Our legislation, however, is shortsighted, and presumes that any transaction resulting in the movement of goods should be subject to ICMS, including donations. Here we can make two criticisms. The first is that companies have to pay tax of up to 33% of the value of merchandise if they donate it. The second is worse. In the absence of a price, the tax authorities can use the goods’ market value, which normally exceeds acquisition or production cost. The result? An even higher tax burden for the donor.
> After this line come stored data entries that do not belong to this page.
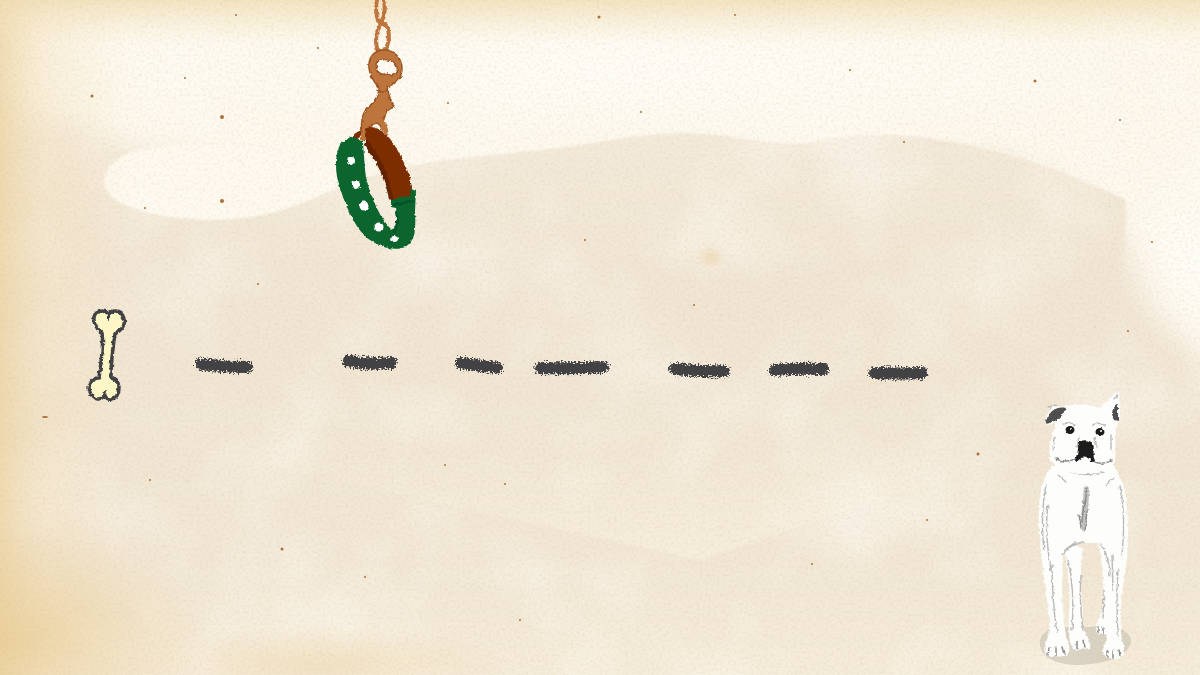
<!DOCTYPE html>
<html lang="en">
<head>
<meta charset="utf-8">
<title>Dog, bone and collar</title>
<style>
:root {
  --paper: #fdf9ee;
  --sand: #f1e5d3;
  --sand-deep: #ecdcc4;
  --aged: #eed6a4;
  --charcoal: #434345;
  --bone: #fdf6c6;
  --brass: #bd753c;
  --brass-dark: #985424;
  --leather: #7d2e06;
  --leather-dark: #642205;
  --green: #08652f;
  --green-dark: #06502a;
  --coat: #fdfdfc;
  --shade: #b9b9b8;
  --ink: #1b1b1d;
}
html, body { margin: 0; height: 100%; overflow: hidden; background: var(--paper); }
.scene { display: block; width: 1200px; height: 675px; }
.line { fill: none; stroke-linecap: round; stroke-linejoin: round; }
.trail { stroke: var(--charcoal); stroke-width: 12; }
.brass { stroke: var(--brass); }
.brass-edge { stroke: var(--brass-dark); stroke-width: 1.5; }
.bone { fill: var(--bone); stroke: var(--charcoal); stroke-width: 3.5; stroke-linejoin: round; }
.coat { fill: var(--coat); }
.pencil { stroke: #8d8d8d; stroke-width: 1.5; }
.soft-pencil { stroke: var(--shade); stroke-width: 1.4; }
.ink { fill: var(--ink); }
.speck { fill: #a9703c; }
</style>
</head>
<body>
<svg class="scene" viewBox="0 0 1200 675" role="img" aria-label="A white dog on aged paper, a dashed trail to a bone, and a green collar hanging from a clip">
  <defs>
    <linearGradient id="aged-left">
      <stop offset="0" stop-color="#ecd3a0" stop-opacity=".75"/>
      <stop offset=".35" stop-color="#f2dfba" stop-opacity=".4"/>
      <stop offset="1" stop-color="#f2dfba" stop-opacity="0"/>
    </linearGradient>
    <linearGradient id="aged-top" x2="0" y2="1">
      <stop offset="0" stop-color="#efdcb2" stop-opacity=".75"/>
      <stop offset="1" stop-color="#f6e8c8" stop-opacity="0"/>
    </linearGradient>
    <linearGradient id="sand-fade" x2="0" y2="1">
      <stop offset="0" stop-color="#f4eadb"/>
      <stop offset=".4" stop-color="#f1e5d3"/>
      <stop offset=".75" stop-color="#f2e7d5"/>
      <stop offset="1" stop-color="#f6eddb"/>
    </linearGradient>
    <radialGradient id="glow">
      <stop offset="0" stop-color="#fffdf8" stop-opacity=".95"/>
      <stop offset="1" stop-color="#fffdf8" stop-opacity="0"/>
    </radialGradient>
    <radialGradient id="stain">
      <stop offset="0" stop-color="#e8c98d" stop-opacity=".6"/>
      <stop offset="1" stop-color="#e8c98d" stop-opacity="0"/>
    </radialGradient>
    <filter id="blur" x="-30%" y="-30%" width="160%" height="160%"><feGaussianBlur stdDeviation="14"/></filter>
    <filter id="edge-soft"><feGaussianBlur stdDeviation="1.2"/></filter>
    <filter id="mottle" x="0" y="0" width="100%" height="100%">
      <feTurbulence type="fractalNoise" baseFrequency=".009" numOctaves="3" seed="8"/>
      <feColorMatrix values="0 0 0 0 1  0 0 0 0 .98  0 0 0 0 .94  2.4 0 0 0 -1.05"/>
    </filter>
    <filter id="grain" x="0" y="0" width="100%" height="100%">
      <feTurbulence type="fractalNoise" baseFrequency=".35" numOctaves="3" seed="4"/>
      <feColorMatrix values="0 0 0 0 .62  0 0 0 0 .47  0 0 0 0 .25  0 .9 0 0 -.4"/>
    </filter>
    <filter id="chalk" filterUnits="userSpaceOnUse" x="170" y="330" width="790" height="70">
      <feTurbulence type="fractalNoise" baseFrequency=".6" numOctaves="2" seed="3" result="noise"/>
      <feDisplacementMap in="SourceGraphic" in2="noise" scale="9" xChannelSelector="R" yChannelSelector="G"/>
    </filter>
    <filter id="rough" x="-10%" y="-10%" width="120%" height="120%">
      <feTurbulence type="fractalNoise" baseFrequency=".25" numOctaves="2" seed="6" result="noise"/>
      <feDisplacementMap in="SourceGraphic" in2="noise" scale="3.5" xChannelSelector="R" yChannelSelector="G"/>
    </filter>
  </defs>

  <g id="paper">
    <rect width="1200" height="675" fill="var(--paper)"/>
    <path fill="url(#sand-fade)" filter="url(#blur)" d="M-40 100Q60 120 130 145L330 190 700 170 1000 155Q1110 190 1145 270T1240 390V720H-40Z"/>
    <path fill="url(#sand-fade)" filter="url(#edge-soft)" d="M60 190H104C110 210 160 219 215 220C280 219 310 200 345 186C400 164 450 158 520 152C600 145 630 132 690 133C740 134 770 148 810 142C850 134 900 132 940 140C1010 151 1060 170 1125 199C1130 250 1110 300 1120 420L700 560 60 420Z"/>
    <path fill="#fefaf0" filter="url(#edge-soft)" d="M104 185C102 160 130 148 170 146C240 141 320 148 350 180C310 202 270 219 215 220C155 219 110 207 104 185Z"/>
    <rect width="1200" height="675" filter="url(#mottle)" opacity=".45"/>
    <ellipse cx="1195" cy="260" rx="80" ry="100" fill="url(#glow)"/>
    <ellipse cx="640" cy="70" rx="520" ry="70" fill="url(#glow)"/>
    <rect width="130" height="675" fill="url(#aged-left)"/>
    <rect width="1200" height="45" fill="url(#aged-top)"/>
    <ellipse cx="20" cy="640" rx="190" ry="110" fill="url(#stain)"/>
    <ellipse cx="330" cy="665" rx="180" ry="40" fill="url(#stain)" opacity=".5"/>
    <ellipse cx="711" cy="257" rx="14" ry="12" fill="url(#stain)" opacity=".7"/>
    <rect width="1200" height="675" filter="url(#grain)" opacity=".5"/>
    <g class="speck">
      <circle cx="222" cy="117" r="2"/><circle cx="222" cy="201" r="2"/><circle cx="236" cy="15" r="1"/>
      <circle cx="185" cy="78" r="1"/><circle cx="145" cy="208" r="1"/><circle cx="318" cy="48" r="1"/>
      <ellipse cx="45" cy="417" rx="3" ry="1"/><circle cx="150" cy="480" r="1"/><circle cx="258" cy="284" r="1"/>
      <circle cx="282" cy="549" r="1.5"/><circle cx="445" cy="465" r="1"/><circle cx="505" cy="484" r="1"/>
      <circle cx="599" cy="17" r="1.5"/><circle cx="641" cy="112" r="1"/><circle cx="735" cy="15" r="1"/>
      <circle cx="850" cy="70" r="1"/><circle cx="904" cy="142" r="1"/><circle cx="978" cy="454" r="1.5"/>
      <circle cx="927" cy="520" r="1"/><circle cx="812" cy="564" r="1"/><circle cx="694" cy="305" r="1"/>
      <circle cx="1035" cy="81" r="1.5"/><circle cx="1120" cy="120" r="1"/><circle cx="1152" cy="242" r="1"/>
      <circle cx="1128" cy="331" r="1"/><circle cx="520" cy="620" r="1"/><circle cx="585" cy="240" r="1"/>
      <circle cx="448" cy="103" r="1"/><circle cx="92" cy="96" r="1.5"/><circle cx="365" cy="577" r="1"/>
    </g>
  </g>

  <g id="trail" class="line trail" filter="url(#chalk)">
    <path d="M201 364Q225 367 247 367"/>
    <path d="M348 361Q370 365 391 363"/>
    <path d="M461 363L497 368"/>
    <path d="M541 368Q575 369 603 367"/>
    <path d="M675 369Q700 372 724 371"/>
    <path d="M775 370Q800 368 823 369"/>
    <path d="M875 373Q900 374 922 373"/>
  </g>

  <g id="bone" filter="url(#rough)">
    <path class="bone" d="M109 314C102 308 93 312 94 320C94 327 99 330 102 333C104 345 101 362 99 378C92 378 87 385 90 392C93 400 100 401 104 396C109 401 116 400 118 393C121 385 117 379 111 378C111 362 113 346 115 334C120 331 126 326 124 319C122 310 113 309 109 314Z"/>
    <path class="line" stroke="var(--charcoal)" stroke-width="2" d="M109 314V320M104 396L105 391"/>
  </g>

  <g id="hanging-collar" filter="url(#rough)">
    <g id="chain" class="line brass" stroke-width="4">
      <path d="M378 -4C375 8 376 18 380 23C385 18 386 6 383 -4"/>
      <path d="M381 24C375 33 375 44 378 51L386 49C390 41 390 30 385 24Z"/>
    </g>
    <g id="clip">
      <path class="brass-edge" fill="var(--brass)" fill-rule="evenodd" d="M384 50C374 50 368 58 369 68C370 78 376 84 379 88C380 94 375 100 370 106C361 112 360 124 363 138L368 144C367 130 369 122 376 118L383 122 387 110 394 107 390 98 387 87C394 85 402 79 402 69C402 58 394 50 384 50ZM376 65C375 58 394 57 397 67C399 77 390 77 387 73C383 76 377 74 376 65Z"/>
      <path class="line brass" stroke-width="5" d="M366 137C366 118 384 114 386 133"/>
      <path class="line brass-edge" d="M370 130C372 121 380 121 382 130M377 90Q384 94 387 90"/>
    </g>
    <g id="collar">
      <path fill="var(--leather)" d="M349 143C351 133 362 129 371 127C383 128 392 139 399 153C407 168 412 180 413 196L393 203C390 180 382 160 366 143L362 136Q356 138 352 148Z"/>
      <path fill="var(--leather-dark)" d="M366 139C382 158 391 180 394 203L389 198C384 178 377 160 364 145Z"/>
      <path fill="var(--green)" d="M341 143C335 153 334 171 340 188C347 210 357 231 370 240C382 248 397 251 405 247C415 241 416 230 415 211L416 190 411 188 410 196 391 200V207L396 208C397 218 397 227 392 230C382 221 368 195 365 170L363 142 352 136Z"/>
      <path class="line" stroke="var(--green-dark)" stroke-width="2" d="M393 205L413 201M396 212Q399 226 394 232"/>
      <path class="line brass" stroke-width="4" d="M363 139C362 126 369 119 375 120"/>
      <g fill="#fff">
        <circle cx="351" cy="161" r="4"/><circle cx="356" cy="185" r="4"/><circle cx="364" cy="206" r="4.5"/>
        <circle cx="379" cy="227" r="4.5"/><ellipse cx="394" cy="239" rx="4" ry="3"/>
      </g>
    </g>
  </g>

  <g id="dog">
    <path fill="#c9c1b2" opacity=".6" d="M1040 640C1045 624 1065 628 1090 627C1112 623 1132 630 1131 642C1128 658 1100 665 1075 665C1052 664 1038 655 1040 640Z"/>
    <g filter="url(#rough)">
      <g id="back-legs">
        <path class="coat" d="M1064 540C1065 560 1072 590 1069 612C1068 632 1069 645 1074 650L1090 648C1092 641 1086 636 1083 628C1084 605 1078 580 1083 548Z"/>
        <path class="coat" d="M1099 545C1103 570 1105 590 1102 610C1098 622 1093 630 1098 635L1110 634 1114 560Z"/>
        <path class="line soft-pencil" d="M1068 560Q1075 590 1072 630M1081 575Q1079 600 1083 630M1104 590L1103 618"/>
        <path class="line pencil" d="M1077 641V648M1083 640L1085 647M1098 627V633M1103 628V634"/>
      </g>
      <g id="body">
        <path class="coat" d="M1051 466C1041 480 1038 500 1039 525C1040 550 1044 575 1047 600C1050 620 1050 635 1045 645C1043 652 1046 657 1052 657L1066 656C1071 652 1070 645 1066 637C1062 610 1061 580 1063 556C1070 545 1079 541 1085 543L1098 543C1106 552 1110 572 1109 598C1109 618 1108 633 1104 646C1101 654 1105 659 1112 659L1121 658C1126 654 1124 645 1121 635C1120 610 1122 585 1127 558C1129 530 1128 500 1123 484C1119 474 1114 468 1112 462Z"/>
        <path class="line soft-pencil" d="M1046 485Q1040 515 1044 550M1048 505Q1044 530 1051 570M1052 565Q1052 600 1057 632M1120 486Q1126 515 1122 555M1118 570Q1116 600 1118 635M1112 555L1113 590M1066 470Q1080 478 1104 472M1058 475L1066 482M1114 478L1106 485"/>
        <path class="line soft-pencil" stroke-width="3" d="M1062 555Q1070 544 1084 542M1066 549L1076 542M1101 544Q1110 560 1110 575"/>
        <path fill="#a6a6a5" opacity=".7" d="M1084 486Q1090 484 1089 495Q1088 515 1085 532Q1080 532 1080 520Q1083 505 1084 486Z"/>
        <path class="line pencil" d="M1087 488L1085 505M1084 503L1082 522M1087 510L1085 530M1079 515L1081 527"/>
        <path class="line pencil" d="M1049 648L1048 655M1056 648V656M1062 647L1064 654M1107 651V657M1113 651V658M1119 650L1120 656"/>
      </g>
      <g id="head">
        <path class="coat" d="M1060 407C1052 404 1047 411 1045 424C1051 426 1055 423 1056 421C1052 436 1048 448 1050 460C1058 471 1072 475 1088 474C1101 474 1112 470 1115 461C1116 450 1114 441 1117 425L1120 418 1119 391C1110 396 1106 403 1100 408C1087 403 1072 404 1060 407Z"/>
        <path fill="#4f4f50" d="M1066 408C1057 406 1049 410 1045 424C1053 423 1060 419 1063 414ZM1118 405C1113 406 1110 413 1114 420L1118 421Z"/>
        <path class="line soft-pencil" d="M1049 407L1056 405M1114 399L1117 395M1064 424Q1070 421 1075 425M1093 425Q1099 421 1105 426M1079 437L1077 447M1094 437L1097 447M1054 437L1053 450M1111 435V450"/>
        <path class="line pencil" d="M1056 459Q1065 463 1076 459M1093 461Q1102 466 1112 460"/>
        <ellipse class="ink" cx="1070" cy="430" rx="4.5" ry="4"/>
        <ellipse class="ink" cx="1100" cy="432" rx="4.5" ry="4"/>
        <circle cx="1071" cy="429" r="1" fill="#fff"/>
        <circle cx="1101" cy="431" r="1" fill="#fff"/>
        <path class="ink" d="M1078 444C1080 439 1090 439 1093 444C1095 449 1092 453 1095 461L1092 462Q1087 455 1080 459L1075 463C1075 457 1079 452 1078 444Z"/>
      </g>
    </g>
  </g>
</svg>
</body>
</html>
Levying ICMS in these circumstances seems to us to be unconstitutional and questionable. Even so, donors usually do not want to get into a fight with the taxman. In the current crisis, it seems obvious to think that Brazilian states would want to encourage support from the private sector by exempting donations of goods by manufacturers and commercial businesses. This, although obvious, has not been done. In reality, there are currently very few initiatives by the states to exclude philanthropic gifts of goods from ICMS.

An additional challenge is that it is not enough for the individual state to want to exempt donations from ICMS. Brazil has an official process that must be followed in order to grant ICMS tax benefits in general, including exemptions for donations: the states and the federal district must obtain authorization from the National Council on Tax Policy, Confaz (Conselho Nacional de Política Fazendária), which is composed of representatives of the various states (including the federal district) and the federal government, who together decide on measures to harmonize taxation in the country.

Since 1975, Confaz has granted ICMS exemptions for donations to government entities and to accredited social assistance entities to assist victims in declared public emergencies, as in the current pandemic. Still, the exemption is limited to specific situations and recipients. Just the fact that donations from outside Brazil, donations made to the population in general, and donations to not-for-profit assistance entities that have not been accredited do not benefit from the exemption is enough show how challenging the situation is, and how it can be made more difficult by the complexity and bureaucracy of the process. In São Paulo, for example, accreditation of social assistance entities must be granted by the Legislative Assembly, which adds a political component to the process. If the recipient of donations does not have accreditation, the donor’s cost is not only the cost of the goods donated, but also the ICMS on the transaction. In short, donations become unreasonably expensive, and effectively discouraged.

The illogic of taxing donations leads to strange situations. When the pandemic arrived in Brazil, in March the Federal District sent a proposal to Confaz, suggesting that domestic purchases and imports of PPE intended for use in preventing and fighting the spread of covid-19 should be exempted from ICMS or least taxed at a lower rate, so as to make PPE more accessible to the population in general. Despite the urgency of the matter, Confaz failed to respond, and the Federal District had to apply to the courts for a preliminary order authorizing it to grant the exemption until the end of the year. The Federal District’s initiative is praiseworthy, but it does reveal the absurdities of our reality. At the time this article was written, more than 90 days after the proposal was submitted, Confaz still had not approved the proposal.

This is just one more example that demonstrates the urgency of the long-promised national tax reform. Looking at the two reform proposals now before the Chamber of Deputies and the Senate, at least the first would provide a solution, because it expressly excludes donations from the goods and services tax that would replace the ICMS.

But the pressing need is now. Philanthropy is not a taxable activity. None of Brazil’s states will get rich taxing solidarity. This is true in the pandemic, but will still be true in the future, when the storm passes. By attaching to donations, the ICMS operates counter to the spirit of public-minded initiatives, assuming the features of a prohibitive tax that discourages the generosity that make a significant contribution to the wellbeing of all. To donors, we recommend close attention to how they make their donations; of governments, we ask reasonability and a sense of urgency.